Do grasshoppers only eat grass? This was only one of the many interesting questions discussed and answered at the INSECTA 2019 conference. The international science gathering took place at the University of Potsdam near Berlin in Germany, in the impressive “Neuen Palais” (see Foto) of the World Heritage site of Sanssouci Park, September 5 – 6, 2019. It was (very well) organized by the Leibniz Institute for Agricultural Engineering and Bioeconomy (ATB) and the Pilot Pflanzenöltechnologie Magdeburg e. V. (PPM).

The international conference offered its visitors an overview of the state-of-the-art technology of insects for food, feed and non-food application, giving important insights related to value chains, food safety, automatization, sustainability issues, etc. Even the welfare of insects in breeding was covered, given that insects might feel pain. Professionals from research institutes as well as international organizations and enterprises were present.

One of the many interesting speakers was Timo BĂ€cker from the Cologne-based start-up “Swarm”, which produces protein bars containing cricket powder imported from Thailand. He told an exciting story about how his company entered the German retail market and is now present at 1,500 points of sale.

At night, the jungle landscape at “BiosphĂ€re Potsdam” with its many tropical plants and exotic animals formed the venue of the conference dinner. The ProciNut project presented two of in total 53 posters on the topics “Challenges and Opportunities for Insect Rearing in Myanmar” (Sarah Nischalke et al.), “Promoting insect production and consumption in the central highlands of Madagascar” (Jochen DĂŒrr et al.). In addition, a ProciNut team member gave one of the 54 oral presentations on “Research in Myanmar’s Edible Insect Sector: Rapid knowledge growth as Myanmar emerges” (David Allan et al.).

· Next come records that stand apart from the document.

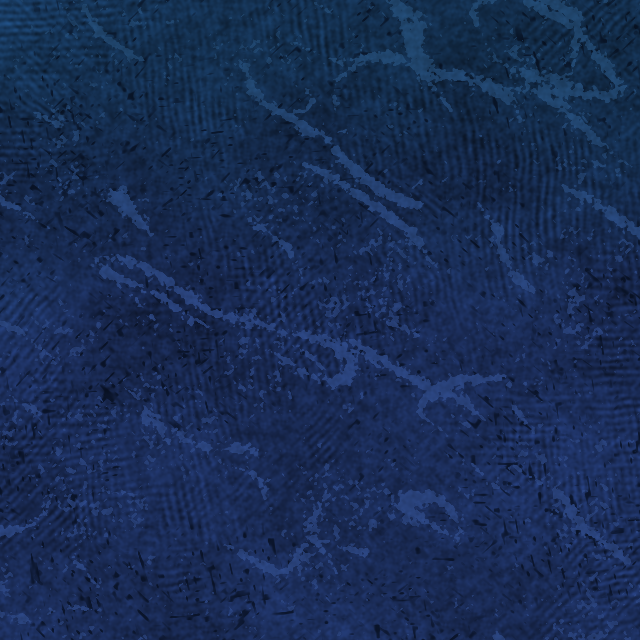
A Shadertoy shader for this texture:

```glsl
// Weathered navy blue surface with crumbling pale veins, faint hatching and dark pits
#define TOP_COLOR vec3(0.080, 0.196, 0.326)
#define LOW_COLOR vec3(0.101, 0.168, 0.336)
#define TOP_VEIN vec3(0.140, 0.300, 0.465)
#define LOW_VEIN vec3(0.172, 0.275, 0.510)
#define PIT_COLOR vec3(0.020, 0.050, 0.110)
#define VEIN_WIDTH 0.0175
#define VEIN_RAGGEDNESS 0.0200
#define VEIN_ANGLE -0.56
#define HATCH_FREQUENCY 84.0
#define HATCH_STRENGTH 0.24
#define GRAIN_STRENGTH 0.66
#define EDGE_SOFTNESS 0.0011

float hash(vec2 p) {
    return fract(sin(dot(p, vec2(127.1, 311.7))) * 43758.5453);
}

float noise(vec2 p) {
    vec2 cell = floor(p), f = fract(p);
    f = f * f * (3.0 - 2.0 * f);
    float low = mix(hash(cell), hash(cell + vec2(1, 0)), f.x);
    float high = mix(hash(cell + vec2(0, 1)), hash(cell + vec2(1, 1)), f.x);
    return mix(low, high, f.y);
}

float fbm(vec2 p) {
    float sum = 0.0, weight = 0.5;
    for (int i = 0; i < 4; i++) {
        sum += weight * noise(p);
        p = mat2(0.8, 0.6, -0.6, 0.8) * p * 2.03 + 7.3;
        weight *= 0.5;
    }
    return sum / 0.9375;
}

// Coordinates along and across a direction
vec2 alongAcross(vec2 p, float angle) {
    vec2 dir = vec2(cos(angle), sin(angle));
    return vec2(dot(p, dir), dot(p, vec2(-dir.y, dir.x)));
}

// Stretched height field whose level line is a vein
float veinField(vec2 p, float seed) {
    p += 0.035 * (vec2(noise(p * 11.0 + seed), noise(p * 11.0 - seed)) - 0.5);
    vec2 q = alongAcross(p, VEIN_ANGLE) * vec2(2.3, 6.6) + seed;
    return 0.7 * noise(q) + 0.3 * noise(q * 2.1 + 3.7) - 0.5;
}

// Broken vein of changing width, fraying into crumbs at its edges
float vein(vec2 p, float seed) {
    const float STEP = 0.002;
    float f = veinField(p, seed);
    vec2 slope = vec2(veinField(p + vec2(STEP, 0), seed) - f,
                      veinField(p + vec2(0, STEP), seed) - f) / STEP;
    float dist = abs(f) / max(length(slope), 1.1);
    float width = VEIN_WIDTH * smoothstep(0.34, 0.74, fbm(p * 7.0 + seed * 1.7));
    vec2 q = alongAcross(p, 0.4);
    float rag = VEIN_RAGGEDNESS * (0.50 * noise(q * 240.0) + 0.50 * noise(q * 95.0 + seed));
    return smoothstep(-EDGE_SOFTNESS, EDGE_SOFTNESS, width - dist - rag);
}

void mainImage(out vec4 fragColor, in vec2 fragCoord) {
    vec2 p = fragCoord / iResolution.y;

    // Teal top drifting into navy, with broad cloudy patches
    float clouds = fbm(p * 4.0 + 11.0);
    float depth = smoothstep(0.45, 0.95, p.y + 0.22 * (clouds - 0.5));
    vec3 color = mix(LOW_COLOR, TOP_COLOR, depth);
    float light = 1.0 + 0.55 * (clouds - 0.5);
    light *= 1.0 - 0.22 * smoothstep(0.85, 1.4, p.x * 0.6 + p.y * 0.8);

    // Fine mottled grain, turned off the pixel axes
    vec2 g = alongAcross(p, 0.7);
    float grain = 0.42 * noise(g * 115.0) + 0.38 * noise(g * 230.0 + 5.0)
                + 0.20 * noise(g * 45.0 + 9.0);
    light += GRAIN_STRENGTH * (grain - 0.5);

    // Sparse patches of hatching in several directions, pitted along the grooves
    float pits = 0.0;
    for (int i = 0; i < 4; i++) {
        float seed = float(i) * 17.3 + 4.1;
        vec2 q = alongAcross(p, -1.4 + 0.72 * float(i));
        q.y += 0.03 * noise(p * 5.0 + seed);
        float patchMask = smoothstep(0.50, 0.76, fbm(p * 4.2 + seed));
        float wave = sin(6.2832 * HATCH_FREQUENCY * q.y + 3.0 * noise(q * 30.0));
        light += HATCH_STRENGTH * patchMask * wave * noise(q * vec2(35.0, 70.0) + seed);
        float stroke = noise(q * vec2(75.0, 165.0) + seed);
        float pitArea = smoothstep(0.46, 0.66, fbm(p * 7.0 + seed + 50.0));
        pits = max(pits, smoothstep(0.78, 0.95, stroke) * pitArea);
    }
    color = mix(color * light, PIT_COLOR, 0.75 * pits);

    // Pale veins and loose crumbs scattered in patches
    float pale = 0.0;
    for (int i = 0; i < 3; i++) {
        pale = max(pale, vein(p, 6.7 + 23.9 * float(i)));
    }
    float crumbArea = smoothstep(0.48, 0.74, fbm(p * 10.0 + 31.0));
    float crumbs = 0.6 * noise(g * 215.0 + 40.0) + 0.4 * noise(g * 90.0 + 13.0);
    pale = max(pale, 0.85 * smoothstep(0.80, 0.87, crumbs + 0.19 * crumbArea));
    vec3 veinColor = mix(LOW_VEIN, TOP_VEIN, depth) * (0.97 + 0.30 * (grain - 0.5));
    color = mix(color, veinColor, pale * mix(0.92, 0.80, depth));

    fragColor = vec4(color, 1.0);
}
```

Getting back to the question put in the headline: Forkwa Fombong from Leuven University explained that cannibalism between grasshoppers is common, which has posed an obstacle to rearing these insects so far. However, it can be significantly reduced by offering them not only grass, but other insects to feed on. Which may be, as I would add, also not ethical if insects can feel pain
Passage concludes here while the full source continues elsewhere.